### Your task
From the records below, return every line containing the word "paper".

Source texts of formatted documents:
┄┄┄┄┄┄┄┄┄┄┄┄┄┄┄┄┄┄┄┄

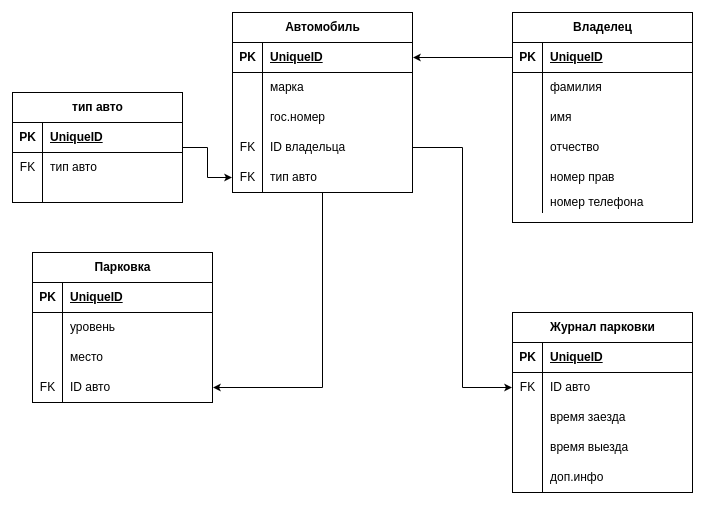
<!DOCTYPE html>
<html lang="ru">
<head>
<meta charset="utf-8">
<title>Схема базы данных парковки</title>
<style>
:root { --paper: #fff; --ink: #000; }
* { box-sizing: border-box; margin: 0; padding: 0; }
body { width: 705px; height: 505px; overflow: hidden; background: var(--paper); }
.diagram {
  position: relative; width: 705px; height: 505px; overflow: hidden;
  font: 12px/29px "Liberation Sans", Helvetica, Arial, sans-serif; color: var(--ink);
}
.links { position: absolute; left: 0; top: 0; }
.links .line { fill: none; stroke: var(--ink); stroke-width: 1; }
.entity {
  position: absolute; width: 181px; overflow: hidden;
  border: 1px solid var(--ink); background: var(--paper);
}
.entity h2 {
  height: 30px; border-bottom: 1px solid var(--ink);
  font-size: 12px; font-weight: bold; text-align: center;
}
.fields { list-style: none; }
.field { display: grid; grid-template-columns: 30px 1fr; height: 30px; white-space: nowrap; }
.key { border-right: 1px solid var(--ink); text-align: center; }
.name { padding-left: 7px; }
.primary { border-bottom: 1px solid var(--ink); font-weight: bold; }
.primary .name { text-decoration: underline; }
.short { height: 20px; line-height: 19px; }
.car { left: 232px; top: 12px; height: 181px; }
.owner { left: 512px; top: 12px; height: 211px; }
.car-type { left: 12px; top: 92px; width: 171px; height: 111px; }
.parking { left: 32px; top: 252px; height: 151px; }
.log { left: 512px; top: 312px; height: 181px; }
</style>
</head>
<body>
<main class="diagram">
  <section class="entity car">
    <h2>Автомобиль</h2>
    <ul class="fields">
      <li class="field primary"><span class="key">PK</span><span class="name">UniqueID</span></li>
      <li class="field"><span class="key"></span><span class="name">марка</span></li>
      <li class="field"><span class="key"></span><span class="name">гос.номер</span></li>
      <li class="field"><span class="key">FK</span><span class="name">ID владельца</span></li>
      <li class="field"><span class="key">FK</span><span class="name">тип авто</span></li>
    </ul>
  </section>

  <section class="entity owner">
    <h2>Владелец</h2>
    <ul class="fields">
      <li class="field primary"><span class="key">PK</span><span class="name">UniqueID</span></li>
      <li class="field"><span class="key"></span><span class="name">фамилия</span></li>
      <li class="field"><span class="key"></span><span class="name">имя</span></li>
      <li class="field"><span class="key"></span><span class="name">отчество</span></li>
      <li class="field"><span class="key"></span><span class="name">номер прав</span></li>
      <li class="field short"><span class="key"></span><span class="name">номер телефона</span></li>
    </ul>
  </section>

  <section class="entity car-type">
    <h2>тип авто</h2>
    <ul class="fields">
      <li class="field primary"><span class="key">PK</span><span class="name">UniqueID</span></li>
      <li class="field"><span class="key">FK</span><span class="name">тип авто</span></li>
      <li class="field short"><span class="key"></span><span class="name"></span></li>
    </ul>
  </section>

  <section class="entity parking">
    <h2>Парковка</h2>
    <ul class="fields">
      <li class="field primary"><span class="key">PK</span><span class="name">UniqueID</span></li>
      <li class="field"><span class="key"></span><span class="name">уровень</span></li>
      <li class="field"><span class="key"></span><span class="name">место</span></li>
      <li class="field"><span class="key">FK</span><span class="name">ID авто</span></li>
    </ul>
  </section>

  <section class="entity log">
    <h2>Журнал парковки</h2>
    <ul class="fields">
      <li class="field primary"><span class="key">PK</span><span class="name">UniqueID</span></li>
      <li class="field"><span class="key">FK</span><span class="name">ID авто</span></li>
      <li class="field"><span class="key"></span><span class="name">время заезда</span></li>
      <li class="field"><span class="key"></span><span class="name">время выезда</span></li>
      <li class="field"><span class="key"></span><span class="name">доп.инфо</span></li>
    </ul>
  </section>

  <svg class="links" width="705" height="505" viewBox="0 0 705 505" aria-hidden="true">
    <defs>
      <path id="arrowhead" d="M0 0L-8 -4L-6 0L-8 4Z"/>
    </defs>
    <path class="line" d="M512 57.5H419"/>
    <use href="#arrowhead" transform="translate(413 57.5) rotate(180)"/>
    <path class="line" d="M183 147.5H207.5V177.5H226"/>
    <use href="#arrowhead" transform="translate(232 177.5)"/>
    <path class="line" d="M322.5 193V387.5H219"/>
    <use href="#arrowhead" transform="translate(213 387.5) rotate(180)"/>
    <path class="line" d="M413 147.5H462.5V387.5H506"/>
    <use href="#arrowhead" transform="translate(512 387.5)"/>
  </svg>
</main>
</body>
</html>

┄┄┄┄┄┄┄┄┄┄┄┄┄┄┄┄┄┄┄┄

### Result of the task
:root { --paper: #fff; --ink: #000; }
body { width: 705px; height: 505px; overflow: hidden; background: var(--paper); }
  border: 1px solid var(--ink); background: var(--paper);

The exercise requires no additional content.